*** Begin section ***

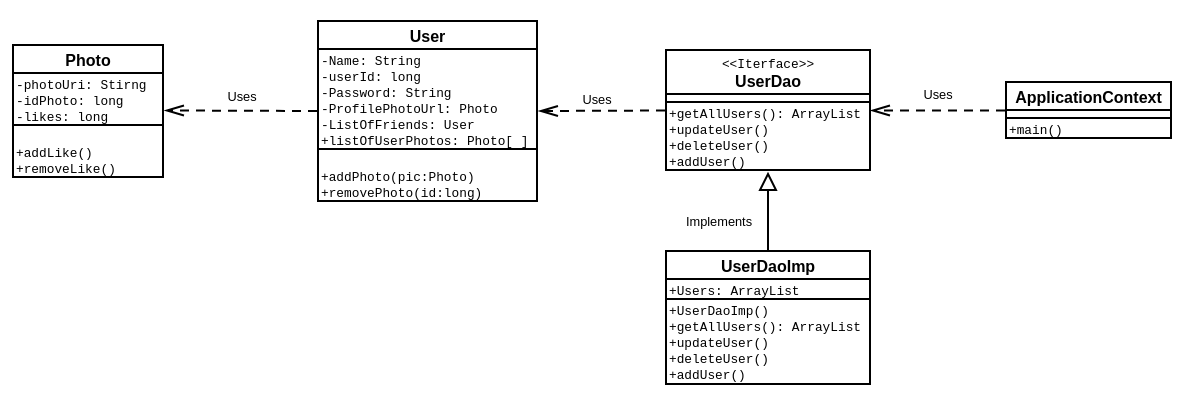
<!DOCTYPE html>
<html lang="en">
<head>
<meta charset="utf-8">
<title>Photo sharing class diagram</title>
<style>
:root { --ink: #000; --paper: #fff; --stroke: 2px; }
* { box-sizing: border-box; margin: 0; padding: 0; }
html, body { width: 1184px; height: 404px; overflow: hidden; background: var(--paper); }
.diagram {
  position: relative; width: 1184px; height: 404px; overflow: hidden;
  color: var(--ink); font-family: "Liberation Sans", Arial, sans-serif;
}
.class {
  position: absolute; display: grid;
  border: var(--stroke) solid var(--ink); background: var(--paper);
}
.class header { padding-top: 6px; text-align: center; }
.class h2 { font-size: 16px; line-height: 18px; font-weight: bold; white-space: nowrap; }
.class ul { list-style: none; border-top: var(--stroke) solid var(--ink); padding: 4px 0 0 2px; }
.class ul:empty { padding: 0; }
.class li, .stereotype {
  font: 12.8px/16px "Liberation Mono", "Courier New", monospace; white-space: pre;
}
.spaced li:first-child { margin-top: 16px; }
.photo { left: 12px; top: 44px; width: 152px; height: 134px; grid-template-rows: 26px 52px 52px; }
.user { left: 317px; top: 20px; width: 221px; height: 182px; grid-template-rows: 26px 100px 52px; }
.user-dao { left: 665px; top: 49px; width: 206px; height: 122px; grid-template-rows: 42px 8px 68px; }
.user-dao-imp { left: 665px; top: 250px; width: 206px; height: 135px; grid-template-rows: 26px 20px 85px; }
.application-context { left: 1005px; top: 81px; width: 167px; height: 58px; grid-template-rows: 26px 8px 20px; }
.connectors { position: absolute; inset: 0; fill: none; stroke: var(--ink); stroke-width: 2; }
.dashed { stroke-dasharray: 9 7; }
.label { position: absolute; font-size: 12.8px; line-height: 16px; transform: translate(-50%, -50%); }
.label-user-photo { left: 242px; top: 97px; }
.label-dao-user { left: 597px; top: 100px; }
.label-context-dao { left: 938px; top: 95px; }
.label-implements { left: 719px; top: 222px; }
</style>
</head>
<body>
<main class="diagram">
  <svg class="connectors" width="1184" height="404" viewBox="0 0 1184 404" aria-hidden="true">
    <defs><path id="open-arrow" d="M17 -5 L0 0 L17 5"/></defs>
    <line class="dashed" x1="317" y1="111" x2="168" y2="110.5"/>
    <use href="#open-arrow" x="167" y="110.5"/>
    <line class="dashed" x1="665" y1="110.5" x2="542" y2="111"/>
    <use href="#open-arrow" x="541" y="111"/>
    <line class="dashed" x1="1005" y1="110.5" x2="875" y2="110.5"/>
    <use href="#open-arrow" x="873" y="110.5"/>
    <line x1="768" y1="251" x2="768" y2="190"/>
    <polygon points="768,174 776,190 760,190"/>
  </svg>

  <section class="class photo">
    <header><h2>Photo</h2></header>
    <ul>
      <li>-photoUri: Stirng</li>
      <li>-idPhoto: long</li>
      <li>-likes: long</li>
    </ul>
    <ul class="spaced">
      <li>+addLike()</li>
      <li>+removeLike()</li>
    </ul>
  </section>

  <section class="class user">
    <header><h2>User</h2></header>
    <ul>
      <li>-Name: String</li>
      <li>-userId: long</li>
      <li>-Password: String</li>
      <li>-ProfilePhotoUrl: Photo</li>
      <li>-ListOfFriends: User</li>
      <li>+listOfUserPhotos: Photo[ ]</li>
    </ul>
    <ul class="spaced">
      <li>+addPhoto(pic:Photo)</li>
      <li>+removePhoto(id:long)</li>
    </ul>
  </section>

  <section class="class user-dao">
    <header>
      <p class="stereotype">&lt;&lt;Iterface&gt;&gt;</p>
      <h2>UserDao</h2>
    </header>
    <ul></ul>
    <ul>
      <li>+getAllUsers(): ArrayList</li>
      <li>+updateUser()</li>
      <li>+deleteUser()</li>
      <li>+addUser()</li>
    </ul>
  </section>

  <section class="class user-dao-imp">
    <header><h2>UserDaoImp</h2></header>
    <ul>
      <li>+Users: ArrayList</li>
    </ul>
    <ul>
      <li>+UserDaoImp()</li>
      <li>+getAllUsers(): ArrayList</li>
      <li>+updateUser()</li>
      <li>+deleteUser()</li>
      <li>+addUser()</li>
    </ul>
  </section>

  <section class="class application-context">
    <header><h2>ApplicationContext</h2></header>
    <ul></ul>
    <ul>
      <li>+main()</li>
    </ul>
  </section>

  <span class="label label-user-photo">Uses</span>
  <span class="label label-dao-user">Uses</span>
  <span class="label label-context-dao">Uses</span>
  <span class="label label-implements">Implements</span>
</main>
</body>
</html>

*** End section ***

● **Work to be completed**: Extract all lines from the data in which "body" is found.

● **Answer for the task**:
html, body { width: 1184px; height: 404px; overflow: hidden; background: var(--paper); }
<body>
</body>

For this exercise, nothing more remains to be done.